Church fire-bombings: 'Remember this day'
'My tears flow as I read what has happened. I am speechless. It was a sad day today for Malaysia.'
Doc Sarna: Dear prime minister, remember this day - Jan 8, 2010. It is the date that 1Malaysia was cremated. It is the date from which we can no longer live in a country that we can describe as peaceful. It is a date when the people who were supposed to protect us have allowed such shameful acts to be carried out.
It was you, Mr PM, who said demonstrations on mosque premises would be allowed.
All religious premises should be a melting pot of tolerance, not places to spark off the flames of intolerance. Candlelight vigils have been banned, but demonstrations where racial insults are hurled are tolerated. Is this 1Malaysia or is this Malaysia for one group only?
Lvbala: My tears flow as I read what has happened. I am speechless. It was a sad day today for Malaysia.
Mythots: To all Malaysians, this is a sad day for us all, to witness religious intolerance and bigotry. Let us pray for our country. God will not be mocked by the evil that men do. They will pay the price, be assured.
For now, we pray for a peaceful resolution to the problem at hand. When politicians play with religion, they play with fire, which can quickly rage out of control. Time and again, we have seen this happen in history.
Religion is the basis of one's beliefs and existence, take that away from a person, he is nothing but a shell, empty and devoid of meaning. I pray for the level heads to bring this problem to a quick and just solution.
We all believe in God, who teaches us to live in peace. God gave us the power of choice. Let us make good use of it.
Yang: Perhaps the most ironic thing to come out of all this is that while there is unrest in Peninsula Malaysia, the word 'Allah' continues to be used by East Malaysians and in the Malay version of The Herald , just as it has been used for many years before this.
Keturunan Malaysia: Please do not lump everyone under a race or religion as bad and wicked. Evil-doers have existed in every race and religion in the past, they exist now, and they will exist for a long, long time to come. They should be the objects of our scorn, not members of any race or religion.
Moontime: The people involved in these acts of extremism do not deserve to be called Malaysians. Why do my gut feelings tell me the perpetrators are from Umno? Because this party has increasingly become extremist, purportedly as part of the agenda of protecting Islam and Malays.
Let reason and calmness prevail or we risk destroying all that our forefathers built up over the years. Do not play with fire if you do not know how to stop it from spreading. If you are itching for another May 13 incident, I've got news for you: It ain't gonna happen.
Hovid: Please do not blame the Muslims of Malaysia. These are acts perpetrated by a small group of fanatics with ill intentions and to cause fear and tensions. We shall refrain from writing negative comments about our Muslim friends over the Internet. Otherwise, we will fall into their trap. Perhaps they knew the turn-up at this afternoon's protests would be poor, so they resort to these actions.

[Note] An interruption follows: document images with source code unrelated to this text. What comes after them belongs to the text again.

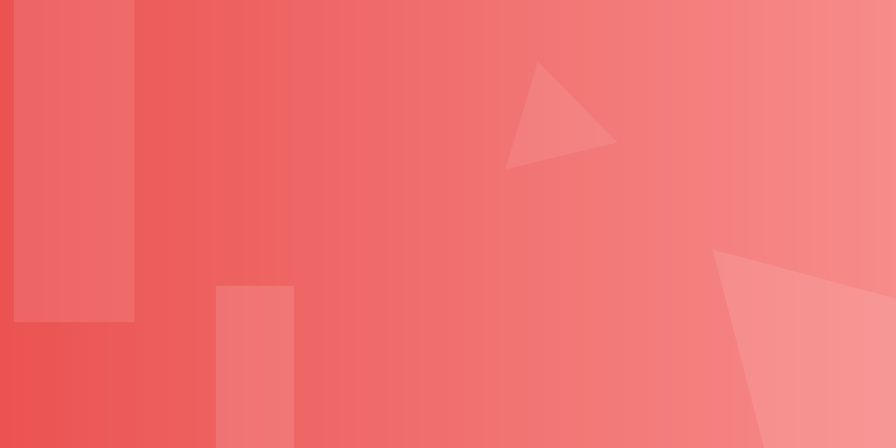
Write a Shadertoy shader that draws this background.

```glsl
// Coral horizontal gradient with translucent white bars and triangles.

const vec3 LEFT_RED = vec3(0.920, 0.325, 0.320);
const vec3 MID_CORAL = vec3(0.941, 0.437, 0.433);
const vec3 RIGHT_PINK = vec3(0.967, 0.548, 0.540);

// Signed distance to an axis-aligned box given by two corners
float boxDistance(vec2 p, vec2 low, vec2 high) {
    vec2 d = abs(p - 0.5 * (low + high)) - 0.5 * (high - low);
    return length(max(d, 0.0)) + min(max(d.x, d.y), 0.0);
}

// Distance to the line a-b, positive on its left side
float sideDistance(vec2 p, vec2 a, vec2 b) {
    vec2 edge = normalize(b - a);
    return dot(p - a, vec2(-edge.y, edge.x));
}

// Signed distance bound of a triangle with clockwise corners
float triangleDistance(vec2 p, vec2 a, vec2 b, vec2 c) {
    return max(sideDistance(p, a, b),
           max(sideDistance(p, b, c), sideDistance(p, c, a)));
}

// Lay a white veil over the colour inside a shape
vec3 veil(vec3 color, float dist, float opacity, float pixel) {
    float coverage = clamp(0.5 - dist / pixel, 0.0, 1.0);
    return mix(color, vec3(1.0), opacity * coverage);
}

// Three-stop gradient, t from 0 to 1
vec3 gradient(float t) {
    vec3 leftHalf = mix(LEFT_RED, MID_CORAL, clamp(2.0 * t, 0.0, 1.0));
    return mix(leftHalf, RIGHT_PINK, clamp(2.0 * t - 1.0, 0.0, 1.0));
}

void mainImage(out vec4 fragColor, in vec2 fragCoord) {
    // Canvas height is one unit
    float pixel = 1.0 / iResolution.y;
    vec2 p = fragCoord * pixel;
    vec3 color = gradient(fragCoord.x / iResolution.x);

    // Bars that run off the top and bottom edges
    float topBar = boxDistance(p, vec2(0.031, 0.281), vec2(0.300, 1.2));
    float bottomBar = boxDistance(p, vec2(0.482, -0.2), vec2(0.656, 0.362));
    color = veil(color, topBar, 0.10, pixel);
    color = veil(color, bottomBar, 0.115, pixel);

    // Small triangle, and a large one cut off by the lower right corner
    float smallTriangle = triangleDistance(p,
        vec2(1.201, 0.862), vec2(1.378, 0.682), vec2(1.128, 0.622));
    float largeTriangle = triangleDistance(p,
        vec2(1.591, 0.443), vec2(2.409, 0.224), vec2(1.820, -0.443));
    color = veil(color, smallTriangle, 0.08, pixel);
    color = veil(color, largeTriangle, 0.10, pixel);

    fragColor = vec4(color, 1.0);
}
```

Bernard Chen: Islam is not a religion of intolerance. No religion teaches such violence as we have seen today. These works are the works of people who have no morals, values or principles. These are the works of the devil, who is against all good, regardless of religion. This is against the peace of our beloved nation.
Nicholas Lim: I was at the church that was burned in Desa Melawati this afternoon. There was a crowd there consisting mostly of church members and their pastor. What struck me was that there was no outward show of anger, no hysterical chanting of retaliation or any other negative actions.
Instead I find that those who were there feel only sadness that such thing can happen in our beloved country. During the interview with Tourism Minister Ng Yen Yen, the church's pastor said something like 'we forgive them...'.
It nearly brought tears to my eyes. His beloved church has be burned to the ground... but instead of stirring up the emotions of his flocks, he appeal for calm and ask all to forgive those who had done the damage.
This is what I called 'the true teaching'. By the way, I am not a Christian. I am a student of the Buddha. Buddha taught us the same thing.
Habsah Ibrahim: Ironically, the Assumption Church is the church where Matthew Danker, the father-in-law of former prime minister Abdullah Ahmad Badawi attended. His funeral was held there recently and attended by Abdullah. Pak Lah must be very sad...
Avery: It is a sad day for our country. Its leadership is helpless to stop the protests, just when it mattered most. Can we change a court decision by simply burning places of worship? Is this an attempt to show that might is right? Can Malaysia still be considered a ‘moderate' Muslim country after what we have seen these past few days?
AbuArif: I am terribly, terribly embarrassed. I almost cried. I am sorry, dear Malaysians. As a Muslim, I am truly ashamed. I pray for peace and calm. Salam sejahtera all. Wakarjun.